“Kanga”, a 6 year old Springer Spaniel, belonging to Vet Laura and her partner Charlie, presented to the Vets where Laura worked at the time, after a sudden onset of lameness on her left foreleg. Kanga was from a litter of pups bred by a family member, and sadly, they already knew that two of her siblings had fractured their elbows, so Laura was suspicious she may suffer from the same condition.
After an initial period of rest and pain relief, there was no improvement. Kanga, being very stoical, didn’t show any reaction to manipulation of her leg and when x-rayed at her Vets, no significant abnormalities were found. Due to her family history, Kanga was referred to see Joachim at Calder Vets. In the meantime, Laura had accepted a job at Calder and started work the same week!
When examined by Joachim, she actually reacted more to manipulation of her shoulder rather than her elbow. Not what we expected! Kanga then had a CT scan, a 3-D radiograph, which gives a far more detailed picture and can detect very subtle abnormalities. The CT scan revealed inflammation in her left shoulder, but more worryingly, a hair line fissure between the condyles of her humerus (the “funny bone”) on her left elbow. The right elbow scan was clear.
Incomplete Ossification of the Humeral Condyle
This is a condition called Incomplete Ossification of the Humeral Condyle (IOHC), and is most commonly diagnosed in English Springer Spaniels. As dogs grow, the two separate ends to the humerus should fuse together at the elbow. In a Springer Spaniel with IOHC, there is a failure of fusion between the humeral condyles, creating a fissure which can cause pain and lameness. Of more concern though, is this fissure leaves a weakness, greatly increasing the risk of elbow fracture, even from just a simple fall or jump down. This is exactly what happened to Kanga’s siblings, before the family knew there was an inherited link. The resulting fracture can be in the form of a lateral condylar (two piece) or bi-condylar “Y” (three piece) fracture. These fractures can be extremely tricky to treat and in some situations when the fracture is so severe, repair is not possible and amputation, or sadly even euthanasia, may be the only option.
The fissure can never be fixed or fused, but the surgeon Joachim was able to place a “lag screw” across the elbow joint from one side of the humeral condyle to the other. This metal screw bridges the gap in order to reduce the incidence of elbow fracture in the future. The screw has to be positioned perfectly and as with any surgery there are risks of surgical and wound complications.

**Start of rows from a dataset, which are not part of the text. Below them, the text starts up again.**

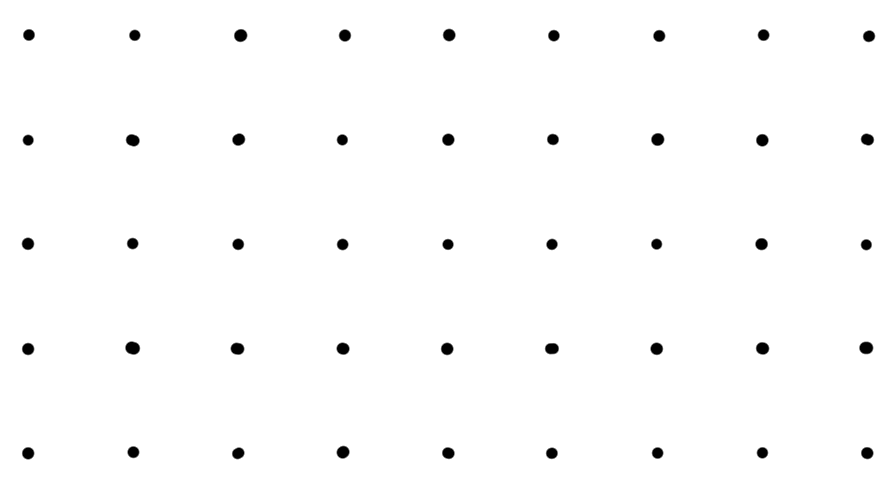
This pattern is drawn by a WebGL 1 fragment shader. Its source:

```glsl
precision highp float;
// A sparse grid of small black ink dots on white, nine across and five down.
// Each dot is a short capsule distance; hashes vary its place, size, length and
// tilt so the marks look pressed by hand. The unit is the canvas height.

uniform vec2 u_resolution;

#define LAST_DOT vec2(8.0, 4.0)          // index of the top right dot
#define FIRST_CENTER vec2(0.0588, 0.0683)
#define PITCH vec2(0.2156, 0.2146)
#define RADIUS 0.0118
#define RADIUS_VARIATION 0.0009
#define JITTER 0.0014
#define TOP_ROW_DRIFT 0.0040
#define MAX_STRETCH 0.0030
#define EDGE_SOFTNESS 0.0032
#define PAPER vec3(1.0)
#define INK vec3(0.005)

// Sine-free hash: two values in 0..1 per grid index.
vec2 hash2(vec2 p) {
  vec3 q = fract(vec3(p.xyx) * vec3(0.1031, 0.1030, 0.0973));
  q += dot(q, q.yzx + 33.33);
  return fract((q.xx + q.yz) * q.zy);
}

// Distance to a capsule centred on the origin, spanning -arm to arm.
float capsule(vec2 p, vec2 arm, float radius) {
  float along = clamp(dot(p, arm) / max(dot(arm, arm), 1e-9), -1.0, 1.0);
  return length(p - arm * along) - radius;
}

// Signed distance to the dot with the given grid index.
float inkDot(vec2 p, vec2 index) {
  vec2 placeNoise = hash2(index + 7.0);
  vec2 shapeNoise = hash2(index + 41.0);
  vec2 tiltNoise = hash2(index + 83.0);

  // The top row sits slightly to the right of the others, except its first dot.
  float drift = TOP_ROW_DRIFT * step(LAST_DOT.y, index.y) * step(1.0, index.x);
  vec2 center = FIRST_CENTER + index * PITCH + vec2(drift, 0.0);
  center += (placeNoise - 0.5) * 2.0 * JITTER;

  // Most dots are nearly round; a few are drawn out along a slant.
  float stretch = MAX_STRETCH * pow(shapeNoise.x, 5.0);
  float angle = mix(-0.4, 0.9, tiltNoise.x);
  vec2 arm = stretch * vec2(cos(angle), sin(angle));
  float radius = RADIUS + (shapeNoise.y - 0.5) * 2.0 * RADIUS_VARIATION;
  return capsule(p - center, arm, radius);
}

void main() {
  vec2 p = gl_FragCoord.xy / u_resolution.y;
  vec2 index = floor((p - FIRST_CENTER) / PITCH + 0.5);
  index = clamp(index, vec2(0.0), LAST_DOT);

  // Soft rim, never narrower than one pixel.
  float edge = max(EDGE_SOFTNESS, 1.0 / u_resolution.y);
  float coverage = clamp(0.5 - inkDot(p, index) / edge, 0.0, 1.0);
  gl_FragColor = vec4(mix(PAPER, INK, coverage), 1.0);
}
```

Kanga’s surgery went smoothly and she also had steroid put in her shoulder joint to reduce the inflammation there. Her recovery has gone equally well and she is back to running around with her friend Maya.